While we all love Doug for his prowess with numbers, his students love him for his ability to foster their prowess with numbers
Here are some student comments that were included in his nomination for tonight’s award:
“Doug always takes time to answer absolutely any and every question asked of him to the best of his abilities, therefore no student ever hesitates to ask a question.”
“He delivers the course material in a very effective way by… real-life examples…”
“I have visited Doug both during and outside his scheduled office hours and always felt welcome regardless. He has an incredible amount of empathy and compassion for a struggling student… I felt inspired and [he] created a confidence in my abilities that hadn't been there before and this feeling spilled over into my other course as well!”
Congratulations Doug. And Thank You! (written by Todd Kettner)
Allyson Perrott began working at Selkirk College as a chemistry instructor in August of 2001. Since that time, she has provided students and colleagues with first-class instruction and mentorship.
Colleagues have used the following words to describe Allyson dedicated, creative educator, thought-provoking and engaging. Other colleagues have described Allyson as a tireless worker and a great mentor.
Allyson is often seen walking down the hallway to her classes with visual models of complex chemical structures so that her students can see chemical equations. In addition to her regular teaching schedule, Allyson runs multiple workshops for youth of varying ages that serve to intrigue and inspire the next generation to get excited about chemistry.

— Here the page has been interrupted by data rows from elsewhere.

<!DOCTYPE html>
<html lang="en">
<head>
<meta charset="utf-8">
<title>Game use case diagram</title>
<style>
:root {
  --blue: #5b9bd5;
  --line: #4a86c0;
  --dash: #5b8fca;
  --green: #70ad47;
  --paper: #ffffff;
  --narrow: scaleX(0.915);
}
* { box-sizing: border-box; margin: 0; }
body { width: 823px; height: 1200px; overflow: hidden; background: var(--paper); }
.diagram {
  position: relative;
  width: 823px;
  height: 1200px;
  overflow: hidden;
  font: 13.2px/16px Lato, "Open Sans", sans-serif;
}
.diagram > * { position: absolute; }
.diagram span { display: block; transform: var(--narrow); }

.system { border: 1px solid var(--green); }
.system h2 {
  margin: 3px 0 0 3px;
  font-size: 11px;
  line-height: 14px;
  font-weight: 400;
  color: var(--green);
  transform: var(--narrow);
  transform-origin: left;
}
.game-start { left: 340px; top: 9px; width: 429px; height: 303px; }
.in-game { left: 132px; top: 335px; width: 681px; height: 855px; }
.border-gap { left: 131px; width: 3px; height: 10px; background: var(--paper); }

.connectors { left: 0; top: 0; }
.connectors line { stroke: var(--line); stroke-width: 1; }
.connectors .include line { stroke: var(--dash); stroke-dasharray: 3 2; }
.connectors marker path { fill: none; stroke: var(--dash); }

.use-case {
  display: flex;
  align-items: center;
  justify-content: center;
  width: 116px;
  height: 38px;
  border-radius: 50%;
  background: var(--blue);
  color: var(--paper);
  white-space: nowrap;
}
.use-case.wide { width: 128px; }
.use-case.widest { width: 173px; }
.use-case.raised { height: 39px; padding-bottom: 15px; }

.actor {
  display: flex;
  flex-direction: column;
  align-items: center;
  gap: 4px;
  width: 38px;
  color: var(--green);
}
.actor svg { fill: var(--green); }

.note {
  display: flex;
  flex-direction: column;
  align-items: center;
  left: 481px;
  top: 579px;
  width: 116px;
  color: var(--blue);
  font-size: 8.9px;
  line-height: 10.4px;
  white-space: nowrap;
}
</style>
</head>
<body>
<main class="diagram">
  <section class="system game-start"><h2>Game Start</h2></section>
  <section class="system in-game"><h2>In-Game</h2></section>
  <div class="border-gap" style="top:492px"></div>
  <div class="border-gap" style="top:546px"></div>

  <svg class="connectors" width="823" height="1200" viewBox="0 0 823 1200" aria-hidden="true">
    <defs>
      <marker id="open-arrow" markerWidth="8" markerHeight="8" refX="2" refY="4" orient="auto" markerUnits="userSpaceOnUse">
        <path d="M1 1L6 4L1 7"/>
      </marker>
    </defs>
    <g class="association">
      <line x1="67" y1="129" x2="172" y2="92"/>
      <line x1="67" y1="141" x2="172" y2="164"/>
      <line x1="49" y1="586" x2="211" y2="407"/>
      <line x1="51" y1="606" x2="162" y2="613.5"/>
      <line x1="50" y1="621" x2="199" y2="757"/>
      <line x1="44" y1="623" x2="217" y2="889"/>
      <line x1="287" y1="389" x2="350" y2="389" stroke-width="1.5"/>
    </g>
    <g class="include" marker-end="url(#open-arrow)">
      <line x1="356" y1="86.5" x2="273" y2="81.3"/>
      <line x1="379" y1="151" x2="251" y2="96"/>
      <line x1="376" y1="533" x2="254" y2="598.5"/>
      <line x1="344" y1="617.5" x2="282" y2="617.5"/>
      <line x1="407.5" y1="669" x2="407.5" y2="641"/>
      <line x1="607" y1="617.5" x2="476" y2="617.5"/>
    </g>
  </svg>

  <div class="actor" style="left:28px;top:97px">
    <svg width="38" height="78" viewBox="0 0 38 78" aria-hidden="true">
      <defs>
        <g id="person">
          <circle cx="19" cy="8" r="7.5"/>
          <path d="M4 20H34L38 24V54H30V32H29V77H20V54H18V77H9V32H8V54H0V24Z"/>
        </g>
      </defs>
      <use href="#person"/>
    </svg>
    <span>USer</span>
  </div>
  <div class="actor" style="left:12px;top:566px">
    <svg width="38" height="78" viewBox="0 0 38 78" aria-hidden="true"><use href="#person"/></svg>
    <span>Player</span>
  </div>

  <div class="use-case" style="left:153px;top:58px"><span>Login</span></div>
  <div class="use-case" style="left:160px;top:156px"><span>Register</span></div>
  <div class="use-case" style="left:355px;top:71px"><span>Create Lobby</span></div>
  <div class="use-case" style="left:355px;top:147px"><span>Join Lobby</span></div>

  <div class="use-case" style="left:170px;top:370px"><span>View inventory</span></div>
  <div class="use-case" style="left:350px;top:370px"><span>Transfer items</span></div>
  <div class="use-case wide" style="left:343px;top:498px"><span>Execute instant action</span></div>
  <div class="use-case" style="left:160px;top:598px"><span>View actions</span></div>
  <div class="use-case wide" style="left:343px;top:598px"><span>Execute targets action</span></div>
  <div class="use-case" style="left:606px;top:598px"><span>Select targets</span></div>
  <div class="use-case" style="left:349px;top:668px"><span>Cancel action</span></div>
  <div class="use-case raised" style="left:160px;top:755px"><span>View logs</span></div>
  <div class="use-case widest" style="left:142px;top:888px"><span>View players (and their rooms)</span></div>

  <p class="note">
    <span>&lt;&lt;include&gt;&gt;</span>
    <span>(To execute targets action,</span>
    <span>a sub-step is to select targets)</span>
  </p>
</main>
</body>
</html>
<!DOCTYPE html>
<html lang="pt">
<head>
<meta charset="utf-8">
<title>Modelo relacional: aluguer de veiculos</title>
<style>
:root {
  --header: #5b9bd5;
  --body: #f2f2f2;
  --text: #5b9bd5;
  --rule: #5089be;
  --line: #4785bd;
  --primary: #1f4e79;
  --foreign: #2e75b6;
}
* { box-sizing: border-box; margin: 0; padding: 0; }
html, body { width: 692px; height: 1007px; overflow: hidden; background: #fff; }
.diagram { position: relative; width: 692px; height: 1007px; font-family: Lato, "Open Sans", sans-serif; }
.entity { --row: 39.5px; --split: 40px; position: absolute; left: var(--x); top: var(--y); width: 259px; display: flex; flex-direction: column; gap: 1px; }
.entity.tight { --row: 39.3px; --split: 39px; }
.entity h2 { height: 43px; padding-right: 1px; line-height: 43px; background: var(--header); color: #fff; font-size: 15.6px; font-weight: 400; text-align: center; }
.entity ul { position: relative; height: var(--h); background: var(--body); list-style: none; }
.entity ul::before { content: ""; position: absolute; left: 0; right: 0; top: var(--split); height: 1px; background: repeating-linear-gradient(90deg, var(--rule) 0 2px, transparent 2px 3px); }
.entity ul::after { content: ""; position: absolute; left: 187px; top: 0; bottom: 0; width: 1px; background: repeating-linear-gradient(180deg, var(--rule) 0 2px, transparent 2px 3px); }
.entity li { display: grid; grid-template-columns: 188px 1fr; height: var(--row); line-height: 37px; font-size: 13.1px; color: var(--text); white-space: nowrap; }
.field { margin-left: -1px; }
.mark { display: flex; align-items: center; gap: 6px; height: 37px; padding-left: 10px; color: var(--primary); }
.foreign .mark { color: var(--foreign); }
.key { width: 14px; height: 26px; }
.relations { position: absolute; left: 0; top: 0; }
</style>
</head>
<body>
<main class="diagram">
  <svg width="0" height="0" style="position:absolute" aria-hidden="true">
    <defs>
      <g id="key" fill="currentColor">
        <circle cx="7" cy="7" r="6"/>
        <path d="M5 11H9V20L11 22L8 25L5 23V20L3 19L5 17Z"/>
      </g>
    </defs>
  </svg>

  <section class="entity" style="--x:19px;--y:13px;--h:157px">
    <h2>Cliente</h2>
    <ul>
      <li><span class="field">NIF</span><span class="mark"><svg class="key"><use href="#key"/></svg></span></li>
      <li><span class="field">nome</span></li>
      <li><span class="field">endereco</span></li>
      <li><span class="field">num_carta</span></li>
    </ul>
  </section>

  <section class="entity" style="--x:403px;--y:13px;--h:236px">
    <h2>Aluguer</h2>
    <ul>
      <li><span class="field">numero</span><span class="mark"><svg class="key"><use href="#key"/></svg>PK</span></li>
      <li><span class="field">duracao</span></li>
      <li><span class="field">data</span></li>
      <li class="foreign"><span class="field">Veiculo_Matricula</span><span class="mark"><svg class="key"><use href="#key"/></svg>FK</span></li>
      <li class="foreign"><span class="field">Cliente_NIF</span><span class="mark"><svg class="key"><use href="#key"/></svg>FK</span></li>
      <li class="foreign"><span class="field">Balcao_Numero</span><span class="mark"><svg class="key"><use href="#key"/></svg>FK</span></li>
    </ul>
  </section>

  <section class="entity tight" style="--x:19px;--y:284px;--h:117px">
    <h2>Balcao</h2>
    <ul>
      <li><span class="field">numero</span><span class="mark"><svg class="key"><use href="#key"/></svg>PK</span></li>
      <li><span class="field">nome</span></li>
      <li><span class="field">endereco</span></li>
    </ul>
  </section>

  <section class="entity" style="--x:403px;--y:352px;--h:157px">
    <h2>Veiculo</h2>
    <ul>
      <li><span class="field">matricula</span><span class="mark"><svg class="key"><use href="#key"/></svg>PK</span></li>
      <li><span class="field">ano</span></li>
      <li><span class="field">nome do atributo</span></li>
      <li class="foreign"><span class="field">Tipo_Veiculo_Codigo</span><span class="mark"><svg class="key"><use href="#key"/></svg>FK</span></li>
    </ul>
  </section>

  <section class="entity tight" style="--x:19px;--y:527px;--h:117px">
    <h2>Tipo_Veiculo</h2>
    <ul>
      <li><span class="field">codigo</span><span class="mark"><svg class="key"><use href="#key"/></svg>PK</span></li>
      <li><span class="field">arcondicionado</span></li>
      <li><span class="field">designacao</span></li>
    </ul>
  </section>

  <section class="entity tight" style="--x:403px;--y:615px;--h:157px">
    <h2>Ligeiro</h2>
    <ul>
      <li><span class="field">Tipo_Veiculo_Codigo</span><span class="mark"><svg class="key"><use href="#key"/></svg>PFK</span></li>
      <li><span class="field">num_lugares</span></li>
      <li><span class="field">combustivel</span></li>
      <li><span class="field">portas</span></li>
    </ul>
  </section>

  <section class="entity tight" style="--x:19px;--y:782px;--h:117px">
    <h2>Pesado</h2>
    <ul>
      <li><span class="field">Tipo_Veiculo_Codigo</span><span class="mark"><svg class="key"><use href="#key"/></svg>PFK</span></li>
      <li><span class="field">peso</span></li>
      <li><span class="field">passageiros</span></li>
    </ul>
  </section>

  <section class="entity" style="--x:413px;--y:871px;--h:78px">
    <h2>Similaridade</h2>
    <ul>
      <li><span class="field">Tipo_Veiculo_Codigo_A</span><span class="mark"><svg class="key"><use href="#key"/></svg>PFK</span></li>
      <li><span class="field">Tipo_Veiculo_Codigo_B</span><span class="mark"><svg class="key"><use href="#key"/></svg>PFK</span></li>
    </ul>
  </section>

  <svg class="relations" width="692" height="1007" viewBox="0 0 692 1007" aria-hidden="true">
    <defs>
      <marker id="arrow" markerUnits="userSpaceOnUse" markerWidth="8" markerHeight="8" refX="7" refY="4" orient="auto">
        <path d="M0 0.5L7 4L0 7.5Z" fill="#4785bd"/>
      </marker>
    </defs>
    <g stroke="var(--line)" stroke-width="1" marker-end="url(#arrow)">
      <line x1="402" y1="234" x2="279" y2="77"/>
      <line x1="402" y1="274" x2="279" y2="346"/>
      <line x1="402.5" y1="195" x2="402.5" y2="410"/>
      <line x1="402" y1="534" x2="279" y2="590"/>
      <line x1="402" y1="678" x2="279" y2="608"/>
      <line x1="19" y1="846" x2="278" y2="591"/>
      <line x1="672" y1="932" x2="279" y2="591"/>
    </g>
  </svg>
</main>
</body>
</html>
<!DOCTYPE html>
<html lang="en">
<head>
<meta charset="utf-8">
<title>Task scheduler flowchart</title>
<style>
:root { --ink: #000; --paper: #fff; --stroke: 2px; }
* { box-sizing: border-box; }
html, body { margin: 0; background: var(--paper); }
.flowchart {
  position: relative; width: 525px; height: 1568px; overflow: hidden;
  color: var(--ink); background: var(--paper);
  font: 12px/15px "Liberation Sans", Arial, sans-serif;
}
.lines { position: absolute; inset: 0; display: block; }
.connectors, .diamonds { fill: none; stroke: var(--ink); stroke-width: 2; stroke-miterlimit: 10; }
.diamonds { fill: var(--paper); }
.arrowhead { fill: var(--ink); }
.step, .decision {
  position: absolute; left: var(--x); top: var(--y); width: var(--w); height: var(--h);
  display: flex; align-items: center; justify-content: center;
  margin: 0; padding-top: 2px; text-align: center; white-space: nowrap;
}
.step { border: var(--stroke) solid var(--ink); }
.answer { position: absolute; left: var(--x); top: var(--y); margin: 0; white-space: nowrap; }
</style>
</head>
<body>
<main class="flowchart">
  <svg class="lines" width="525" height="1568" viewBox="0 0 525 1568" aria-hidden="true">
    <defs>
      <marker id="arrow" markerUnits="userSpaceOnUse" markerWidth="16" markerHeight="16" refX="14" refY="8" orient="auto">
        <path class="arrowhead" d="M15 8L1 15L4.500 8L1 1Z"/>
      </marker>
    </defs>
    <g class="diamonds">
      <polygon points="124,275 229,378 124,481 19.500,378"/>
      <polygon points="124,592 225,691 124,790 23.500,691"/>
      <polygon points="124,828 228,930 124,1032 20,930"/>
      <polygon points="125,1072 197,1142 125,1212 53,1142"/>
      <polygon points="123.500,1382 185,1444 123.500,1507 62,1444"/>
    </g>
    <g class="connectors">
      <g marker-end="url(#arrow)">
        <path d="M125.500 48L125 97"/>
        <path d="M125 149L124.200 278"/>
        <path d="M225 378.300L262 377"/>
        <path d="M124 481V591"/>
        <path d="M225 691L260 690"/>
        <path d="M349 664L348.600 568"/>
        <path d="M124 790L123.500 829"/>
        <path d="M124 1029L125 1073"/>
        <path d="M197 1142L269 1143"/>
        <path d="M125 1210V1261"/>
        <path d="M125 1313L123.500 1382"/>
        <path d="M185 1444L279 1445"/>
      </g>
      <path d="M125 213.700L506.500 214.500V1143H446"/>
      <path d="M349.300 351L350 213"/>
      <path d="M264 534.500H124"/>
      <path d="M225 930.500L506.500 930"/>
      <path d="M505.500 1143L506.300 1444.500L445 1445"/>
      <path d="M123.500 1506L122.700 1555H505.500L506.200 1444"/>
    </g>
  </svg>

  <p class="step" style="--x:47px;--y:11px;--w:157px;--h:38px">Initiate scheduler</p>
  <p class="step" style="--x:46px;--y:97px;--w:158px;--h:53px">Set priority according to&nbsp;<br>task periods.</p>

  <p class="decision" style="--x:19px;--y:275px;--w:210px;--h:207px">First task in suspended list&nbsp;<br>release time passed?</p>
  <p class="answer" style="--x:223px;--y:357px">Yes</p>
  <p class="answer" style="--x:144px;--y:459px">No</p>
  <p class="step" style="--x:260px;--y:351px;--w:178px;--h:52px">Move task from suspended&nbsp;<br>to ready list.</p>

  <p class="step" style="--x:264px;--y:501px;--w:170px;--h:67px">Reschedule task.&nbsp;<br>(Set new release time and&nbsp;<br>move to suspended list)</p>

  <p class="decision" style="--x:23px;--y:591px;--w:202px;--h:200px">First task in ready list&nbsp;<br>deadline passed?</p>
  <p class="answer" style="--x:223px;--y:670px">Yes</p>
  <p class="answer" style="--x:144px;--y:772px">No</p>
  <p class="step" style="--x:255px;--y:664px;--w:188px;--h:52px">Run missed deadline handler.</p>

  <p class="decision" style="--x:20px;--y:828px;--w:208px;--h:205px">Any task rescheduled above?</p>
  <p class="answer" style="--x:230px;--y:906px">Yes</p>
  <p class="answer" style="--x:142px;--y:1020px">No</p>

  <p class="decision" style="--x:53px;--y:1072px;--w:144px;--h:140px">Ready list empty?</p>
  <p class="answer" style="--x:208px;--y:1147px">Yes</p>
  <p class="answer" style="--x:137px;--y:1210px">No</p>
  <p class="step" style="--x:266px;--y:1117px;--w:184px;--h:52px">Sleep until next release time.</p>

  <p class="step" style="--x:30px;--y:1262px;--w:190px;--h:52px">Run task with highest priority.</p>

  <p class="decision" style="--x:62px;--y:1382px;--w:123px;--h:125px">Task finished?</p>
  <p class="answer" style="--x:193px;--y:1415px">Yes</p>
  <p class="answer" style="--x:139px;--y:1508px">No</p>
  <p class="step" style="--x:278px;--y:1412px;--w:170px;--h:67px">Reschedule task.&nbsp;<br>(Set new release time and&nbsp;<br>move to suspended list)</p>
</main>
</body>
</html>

Allyson is a role model for newer instructors through her ability to motivate students to dig into the difficult material. She can instill a sense of confidence and a belief in themselves that they can succeed.
Allyson has been instrumental in the development and delivery of the Rural Pre-Medicine (RPM) Program over the past five years. The RPM students from Selkirk College consistently produce above average MCAT boot camp scores pertaining to organic chemistry directly related to Allyson’s ability to facilitate optimal student learning.
Allyson contributes not only to excellent student learning but to the overall college community. For example, for many years Allyson was an active member of the University Arts & Sciences Curriculum Committee and, most recently, Allyson has been instrumental in sharing her wisdom and pragmatic approach to the RPM Admission Committee.
Allyson has gone out of her way to ensure that timetabling for courses makes sense and that any conflicts in timetabling are dealt with expediently and in a way that best supports students. Most importantly, each year, Allyson goes from classroom to classroom and ensures that the lightbulbs on all of the overhead projectors are in working order for the start of the upcoming academic semester.
Allyson is best known for getting the job done in a comprehensive, pragmatic way and without fanfare. Allyson is has been described as being incredibly reliable, she seldom complains but is no pushover. She offers criticism or critique in a respectful and constructive manner.
Each summer, Allyson teaches chemistry at Dalhousie University in Nova Scotia. In this way, Allyson brings her incredible way of being from one side of the country to the other. We are sure that students at Dal are the recipients of Allyson’s excellent work ethic and enthusiasm.
Congratulations Allyson, your contribution to student learning and the Selkirk College community is very much appreciated.